BOSTON — Smart. Resourceful. Determined. Those three words were just a few of many used by a Campbell Soup Co. executive to describe millennial moms as part of a panel discussion at the Goldman Sachs Global Retailing Conference held Sept. 9 in Boston.
Charles Vila, head of consumer insights at Campbell, said the Camden, N.J.-based company’s products are in 98% of millennial mom households. To achieve that sort of lofty penetration, Mr. Vila said Campbell has focused on values, taste and transparency.
He said millennial moms tend to gravitate to brands they feel have shared values, but also expect companies to be transparent about whatever goods they are offering.
|Charles Vila, head of consumer insights at Campbell.|
“When it comes to food, they want to know where their food comes from, what’s in it or not in it,” Mr. Vila said. “How is it made. And what does it do for their bodies or their children’s bodies at this time.”
Campbell Soup has taken steps to meet this consumer demand by creating a web site, www.whatsinmyfood.com. The web site educates consumers about food choices.
He said millennial moms also appear to be open to different types of eating experiences.
“Remember, their kids, these are millennials themselves, they grew up on sushi and Mexican, right,” he explained. “I grew up on pizza. It’s sushi and Mexican. And so their kids have an equally expansive palate or at least they have the desire for their kids to have that. And so there is a lot more openness, generally, to millennial moms, to millennials generally, but also specifically as it relates to food with millennial moms. So they’re looking for authentic experiences. Something — maybe traditional favorites with a twist, but something different.”
To meet this need, Mr. Vila said Campbell Soup continues to try and offer not only different types of foods across its brands, but also enhance the quality of the food that it is providing to give consumers the types of experiences they want.

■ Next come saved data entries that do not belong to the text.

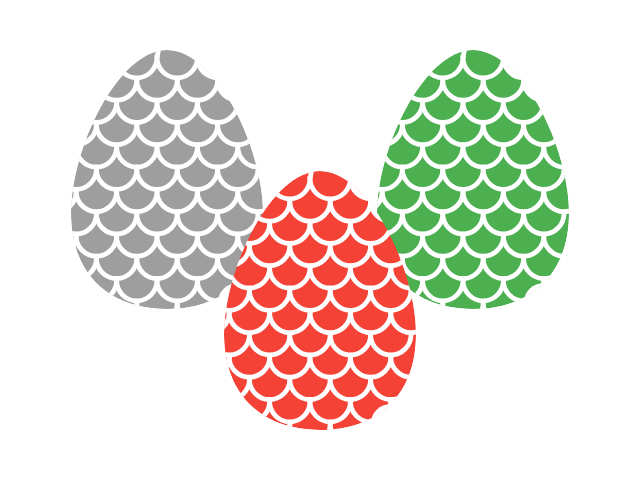
<!DOCTYPE html>
<html lang="en">
<head>
<meta charset="utf-8">
<title>Scale-patterned eggs</title>
<style>
:root { --paper: #fff; --grey: #9e9e9e; --green: #4caf50; --red: #f44336; }
html, body { margin: 0; width: 640px; height: 480px; overflow: hidden; background: var(--paper); }
svg { display: block; }
.gaps { fill: none; stroke: var(--paper); stroke-width: 4.8; stroke-linejoin: round; }
.trim { fill: var(--paper); }
.grey { fill: var(--grey); }
.green { fill: var(--green); }
.red { fill: var(--red); }
</style>
</head>
<body>
<svg width="640" height="480" viewBox="0 0 640 480" role="img" aria-label="Three eggs with a fish-scale pattern">
  <defs>
    <path id="shell" d="M167 50C118 50 71 148 71 213C71 275 110 309 167 309C224 309 263 275 263 213C263 148 216 50 167 50Z"/>
    <clipPath id="egg-clip"><use href="#shell"/></clipPath>
    <path id="scale" d="M0 0V2.1A20.2 20.2 0 0 0 40.4 2.1V0"/>
    <g id="row">
      <use href="#scale" x="35.8"/>
      <use href="#scale" x="76.2"/>
      <use href="#scale" x="116.6"/>
      <use href="#scale" x="157"/>
      <use href="#scale" x="197.4"/>
      <use href="#scale" x="237.8"/>
    </g>
    <g id="row-pair">
      <use href="#row"/>
      <use href="#row" x="-20.2" y="22.3"/>
    </g>
    <g id="egg" clip-path="url(#egg-clip)">
      <use href="#shell"/>
      <g class="gaps">
        <path d="M159 48L157 57"/>
        <use href="#row-pair" y="55.5"/>
        <use href="#row-pair" y="100.1"/>
        <use href="#row-pair" y="144.7"/>
        <use href="#row-pair" y="189.3"/>
        <use href="#row-pair" y="233.9"/>
        <use href="#row-pair" y="278.5"/>
      </g>
      <g class="trim">
        <circle cx="217.6" cy="57.6" r="20"/>
        <circle cx="237.8" cy="79.9" r="20"/>
        <circle cx="237.8" cy="303" r="20"/>
      </g>
    </g>
  </defs>
  <use class="grey" href="#egg"/>
  <use class="green" href="#egg" x="306"/>
  <use class="red" href="#egg" x="153" y="121"/>
</svg>
</body>
</html>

“When it comes to food and nutrition, millennial moms will not sacrifice on food and nutrition for their kids and for themselves,” he said.In addition to Mr. Vila, the millennial moms panel featured John Frascotti, president of Hasbro, Inc., a toy and entertainment company, and Brian Lynch, president of Carter’s, a provider of children’s apparel.